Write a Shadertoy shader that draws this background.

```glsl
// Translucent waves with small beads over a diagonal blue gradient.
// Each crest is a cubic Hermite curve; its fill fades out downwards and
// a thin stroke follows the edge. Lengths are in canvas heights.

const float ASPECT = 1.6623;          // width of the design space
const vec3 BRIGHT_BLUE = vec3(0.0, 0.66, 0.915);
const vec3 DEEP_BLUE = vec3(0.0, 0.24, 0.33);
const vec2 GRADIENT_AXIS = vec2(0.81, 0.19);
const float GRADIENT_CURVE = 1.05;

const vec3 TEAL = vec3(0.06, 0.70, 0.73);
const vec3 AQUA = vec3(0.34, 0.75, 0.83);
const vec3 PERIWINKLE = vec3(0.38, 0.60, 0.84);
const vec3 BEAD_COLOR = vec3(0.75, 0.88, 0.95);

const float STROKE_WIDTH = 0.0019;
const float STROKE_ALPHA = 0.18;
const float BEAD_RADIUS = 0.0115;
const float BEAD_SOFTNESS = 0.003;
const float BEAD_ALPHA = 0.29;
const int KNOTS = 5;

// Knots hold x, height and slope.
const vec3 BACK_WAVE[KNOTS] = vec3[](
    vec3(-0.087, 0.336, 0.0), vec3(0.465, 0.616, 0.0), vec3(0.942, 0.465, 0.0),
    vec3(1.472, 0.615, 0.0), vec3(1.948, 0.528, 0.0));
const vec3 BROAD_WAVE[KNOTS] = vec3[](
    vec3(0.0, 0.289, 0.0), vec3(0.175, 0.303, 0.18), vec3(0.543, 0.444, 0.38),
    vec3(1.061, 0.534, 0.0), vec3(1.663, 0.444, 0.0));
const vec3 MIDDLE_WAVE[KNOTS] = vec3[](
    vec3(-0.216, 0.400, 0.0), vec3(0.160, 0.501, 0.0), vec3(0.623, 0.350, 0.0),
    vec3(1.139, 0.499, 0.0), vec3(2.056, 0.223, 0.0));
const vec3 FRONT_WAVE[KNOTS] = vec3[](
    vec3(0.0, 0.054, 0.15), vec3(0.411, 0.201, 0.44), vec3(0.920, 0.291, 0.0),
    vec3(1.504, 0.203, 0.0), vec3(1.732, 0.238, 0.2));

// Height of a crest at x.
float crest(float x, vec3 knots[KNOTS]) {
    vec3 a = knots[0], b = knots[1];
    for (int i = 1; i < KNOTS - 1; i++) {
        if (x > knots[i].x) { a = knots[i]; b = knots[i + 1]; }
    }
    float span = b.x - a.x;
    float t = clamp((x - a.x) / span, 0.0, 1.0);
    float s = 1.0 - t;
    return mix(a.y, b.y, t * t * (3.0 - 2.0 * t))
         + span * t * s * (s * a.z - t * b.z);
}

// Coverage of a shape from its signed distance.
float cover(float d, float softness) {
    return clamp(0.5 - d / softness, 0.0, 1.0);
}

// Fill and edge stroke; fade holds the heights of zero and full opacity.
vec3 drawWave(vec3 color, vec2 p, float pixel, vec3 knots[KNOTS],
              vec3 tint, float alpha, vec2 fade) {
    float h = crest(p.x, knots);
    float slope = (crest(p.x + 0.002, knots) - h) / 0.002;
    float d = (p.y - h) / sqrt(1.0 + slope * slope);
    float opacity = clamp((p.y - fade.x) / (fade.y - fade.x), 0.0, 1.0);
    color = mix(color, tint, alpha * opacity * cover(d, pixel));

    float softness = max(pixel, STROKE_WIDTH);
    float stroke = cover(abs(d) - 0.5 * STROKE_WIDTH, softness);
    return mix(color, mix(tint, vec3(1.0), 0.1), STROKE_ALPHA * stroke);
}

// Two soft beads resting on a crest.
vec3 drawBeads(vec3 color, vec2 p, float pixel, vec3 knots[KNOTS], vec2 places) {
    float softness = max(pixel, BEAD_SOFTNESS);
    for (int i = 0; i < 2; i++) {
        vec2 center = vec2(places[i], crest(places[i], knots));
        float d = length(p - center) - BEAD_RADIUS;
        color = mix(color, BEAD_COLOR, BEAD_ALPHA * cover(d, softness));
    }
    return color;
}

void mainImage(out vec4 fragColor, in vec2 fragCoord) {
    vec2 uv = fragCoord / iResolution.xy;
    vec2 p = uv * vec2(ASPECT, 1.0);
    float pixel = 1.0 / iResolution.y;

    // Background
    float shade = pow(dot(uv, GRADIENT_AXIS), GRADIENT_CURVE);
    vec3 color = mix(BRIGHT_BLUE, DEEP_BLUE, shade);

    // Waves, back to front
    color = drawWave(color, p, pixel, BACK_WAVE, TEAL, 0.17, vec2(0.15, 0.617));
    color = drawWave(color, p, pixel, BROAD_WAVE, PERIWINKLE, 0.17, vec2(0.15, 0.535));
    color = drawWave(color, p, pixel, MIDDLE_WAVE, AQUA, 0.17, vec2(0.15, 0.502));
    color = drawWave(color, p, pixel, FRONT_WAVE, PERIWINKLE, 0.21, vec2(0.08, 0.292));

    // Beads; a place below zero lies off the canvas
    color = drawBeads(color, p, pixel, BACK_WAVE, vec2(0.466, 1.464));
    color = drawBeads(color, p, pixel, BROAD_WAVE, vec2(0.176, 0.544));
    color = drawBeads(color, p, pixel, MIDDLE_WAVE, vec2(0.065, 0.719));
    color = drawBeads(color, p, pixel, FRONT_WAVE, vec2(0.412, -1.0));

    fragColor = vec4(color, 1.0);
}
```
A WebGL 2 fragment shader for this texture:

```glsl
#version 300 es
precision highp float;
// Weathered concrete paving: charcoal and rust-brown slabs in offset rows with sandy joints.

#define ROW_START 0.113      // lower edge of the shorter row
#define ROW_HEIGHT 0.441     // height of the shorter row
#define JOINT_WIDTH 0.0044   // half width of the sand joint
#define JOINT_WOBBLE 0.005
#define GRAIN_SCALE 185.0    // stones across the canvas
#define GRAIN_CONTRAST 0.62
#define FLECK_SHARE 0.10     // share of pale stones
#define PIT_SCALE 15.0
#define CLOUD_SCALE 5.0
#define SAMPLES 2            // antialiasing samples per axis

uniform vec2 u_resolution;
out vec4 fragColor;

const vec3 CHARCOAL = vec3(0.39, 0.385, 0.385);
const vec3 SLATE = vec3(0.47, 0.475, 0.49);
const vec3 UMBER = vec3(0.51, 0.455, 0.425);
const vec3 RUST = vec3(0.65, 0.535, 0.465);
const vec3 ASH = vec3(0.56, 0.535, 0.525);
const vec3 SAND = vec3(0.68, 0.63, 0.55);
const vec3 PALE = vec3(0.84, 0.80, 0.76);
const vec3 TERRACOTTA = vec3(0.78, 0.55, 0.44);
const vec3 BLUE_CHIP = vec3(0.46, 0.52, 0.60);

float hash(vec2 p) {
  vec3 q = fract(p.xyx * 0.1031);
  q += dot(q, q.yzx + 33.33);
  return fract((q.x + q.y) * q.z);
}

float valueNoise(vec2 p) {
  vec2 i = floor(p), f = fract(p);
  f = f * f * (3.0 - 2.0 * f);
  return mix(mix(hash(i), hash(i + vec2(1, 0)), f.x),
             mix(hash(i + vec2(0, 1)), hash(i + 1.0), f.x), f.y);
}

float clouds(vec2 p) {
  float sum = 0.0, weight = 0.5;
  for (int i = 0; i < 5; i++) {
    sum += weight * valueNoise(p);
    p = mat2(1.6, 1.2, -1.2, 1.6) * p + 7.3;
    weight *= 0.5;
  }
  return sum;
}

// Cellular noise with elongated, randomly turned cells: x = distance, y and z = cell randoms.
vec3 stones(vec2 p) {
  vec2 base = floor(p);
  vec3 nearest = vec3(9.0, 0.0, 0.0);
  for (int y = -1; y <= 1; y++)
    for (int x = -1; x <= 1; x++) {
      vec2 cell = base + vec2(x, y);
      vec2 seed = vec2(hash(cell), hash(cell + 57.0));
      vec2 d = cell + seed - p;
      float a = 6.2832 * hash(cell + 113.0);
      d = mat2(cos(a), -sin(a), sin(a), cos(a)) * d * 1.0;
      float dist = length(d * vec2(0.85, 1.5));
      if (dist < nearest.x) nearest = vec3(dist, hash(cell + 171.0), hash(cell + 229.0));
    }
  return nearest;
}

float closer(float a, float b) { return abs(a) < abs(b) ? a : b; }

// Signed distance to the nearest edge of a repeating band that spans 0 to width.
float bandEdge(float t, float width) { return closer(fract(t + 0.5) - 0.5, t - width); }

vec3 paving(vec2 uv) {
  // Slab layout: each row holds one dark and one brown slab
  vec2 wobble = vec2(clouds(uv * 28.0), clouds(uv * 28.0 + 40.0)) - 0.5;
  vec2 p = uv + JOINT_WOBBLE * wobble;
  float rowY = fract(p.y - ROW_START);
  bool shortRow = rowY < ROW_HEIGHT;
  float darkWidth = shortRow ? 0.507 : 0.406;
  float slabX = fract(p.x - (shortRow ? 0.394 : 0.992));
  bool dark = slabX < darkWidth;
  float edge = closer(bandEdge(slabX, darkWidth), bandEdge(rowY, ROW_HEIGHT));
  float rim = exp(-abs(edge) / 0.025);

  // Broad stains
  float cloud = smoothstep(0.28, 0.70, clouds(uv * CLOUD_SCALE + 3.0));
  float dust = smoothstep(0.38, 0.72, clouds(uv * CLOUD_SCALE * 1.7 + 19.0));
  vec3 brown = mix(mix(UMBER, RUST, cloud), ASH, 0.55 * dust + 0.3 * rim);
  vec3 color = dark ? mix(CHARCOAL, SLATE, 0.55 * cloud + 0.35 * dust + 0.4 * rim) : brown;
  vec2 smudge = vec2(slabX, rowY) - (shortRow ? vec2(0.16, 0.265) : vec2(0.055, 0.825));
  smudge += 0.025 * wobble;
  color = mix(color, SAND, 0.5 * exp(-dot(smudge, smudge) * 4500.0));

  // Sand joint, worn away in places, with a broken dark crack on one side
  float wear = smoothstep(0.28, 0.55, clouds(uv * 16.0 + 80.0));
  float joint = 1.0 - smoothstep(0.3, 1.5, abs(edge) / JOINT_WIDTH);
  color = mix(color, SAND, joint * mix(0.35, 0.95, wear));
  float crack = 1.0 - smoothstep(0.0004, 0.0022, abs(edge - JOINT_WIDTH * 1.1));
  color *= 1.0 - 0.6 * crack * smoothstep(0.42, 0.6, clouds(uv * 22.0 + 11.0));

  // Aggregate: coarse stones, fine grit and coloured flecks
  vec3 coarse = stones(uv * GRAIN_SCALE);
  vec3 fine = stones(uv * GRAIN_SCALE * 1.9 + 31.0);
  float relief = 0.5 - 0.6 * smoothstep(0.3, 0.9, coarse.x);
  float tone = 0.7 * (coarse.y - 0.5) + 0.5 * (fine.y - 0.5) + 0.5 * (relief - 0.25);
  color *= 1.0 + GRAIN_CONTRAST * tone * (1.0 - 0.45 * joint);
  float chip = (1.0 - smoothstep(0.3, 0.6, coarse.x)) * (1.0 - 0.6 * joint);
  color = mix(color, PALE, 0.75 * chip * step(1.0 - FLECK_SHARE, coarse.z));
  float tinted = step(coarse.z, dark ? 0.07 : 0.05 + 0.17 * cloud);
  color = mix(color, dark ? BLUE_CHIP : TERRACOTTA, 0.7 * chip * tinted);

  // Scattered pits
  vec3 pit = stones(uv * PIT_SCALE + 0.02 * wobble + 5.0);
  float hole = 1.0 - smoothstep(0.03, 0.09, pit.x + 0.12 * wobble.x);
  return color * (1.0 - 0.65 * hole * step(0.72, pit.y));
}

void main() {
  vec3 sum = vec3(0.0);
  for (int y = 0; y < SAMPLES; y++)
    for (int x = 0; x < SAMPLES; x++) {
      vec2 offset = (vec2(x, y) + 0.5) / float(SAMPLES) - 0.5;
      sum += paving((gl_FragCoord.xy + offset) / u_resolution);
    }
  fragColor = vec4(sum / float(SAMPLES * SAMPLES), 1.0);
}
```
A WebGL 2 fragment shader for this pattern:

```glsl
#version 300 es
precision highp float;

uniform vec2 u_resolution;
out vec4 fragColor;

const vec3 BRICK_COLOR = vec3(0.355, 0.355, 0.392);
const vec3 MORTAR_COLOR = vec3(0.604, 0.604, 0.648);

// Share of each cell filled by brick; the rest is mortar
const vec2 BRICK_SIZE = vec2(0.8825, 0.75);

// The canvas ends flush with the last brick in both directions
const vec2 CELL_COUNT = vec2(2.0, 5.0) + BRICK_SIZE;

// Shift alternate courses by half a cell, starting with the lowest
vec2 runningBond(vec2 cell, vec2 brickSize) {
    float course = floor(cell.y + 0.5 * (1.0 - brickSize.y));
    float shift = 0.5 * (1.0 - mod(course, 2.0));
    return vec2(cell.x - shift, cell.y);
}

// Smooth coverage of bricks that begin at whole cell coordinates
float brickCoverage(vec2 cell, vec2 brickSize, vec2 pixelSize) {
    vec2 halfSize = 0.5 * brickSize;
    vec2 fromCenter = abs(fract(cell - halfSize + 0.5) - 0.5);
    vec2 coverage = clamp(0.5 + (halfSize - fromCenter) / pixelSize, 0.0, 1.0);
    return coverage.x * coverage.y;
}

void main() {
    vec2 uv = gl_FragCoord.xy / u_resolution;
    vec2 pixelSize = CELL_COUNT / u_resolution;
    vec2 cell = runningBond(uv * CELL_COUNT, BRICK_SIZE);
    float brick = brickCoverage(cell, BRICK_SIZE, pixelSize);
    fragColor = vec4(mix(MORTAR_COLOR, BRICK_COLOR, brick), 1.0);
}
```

[Problem description]: Please copy every line of the material that contains the word "fract".

[Solution to the exercise]:
  vec3 q = fract(p.xyx * 0.1031);
  return fract((q.x + q.y) * q.z);
  vec2 i = floor(p), f = fract(p);
float bandEdge(float t, float width) { return closer(fract(t + 0.5) - 0.5, t - width); }
  float rowY = fract(p.y - ROW_START);
  float slabX = fract(p.x - (shortRow ? 0.394 : 0.992));
    vec2 fromCenter = abs(fract(cell - halfSize + 0.5) - 0.5);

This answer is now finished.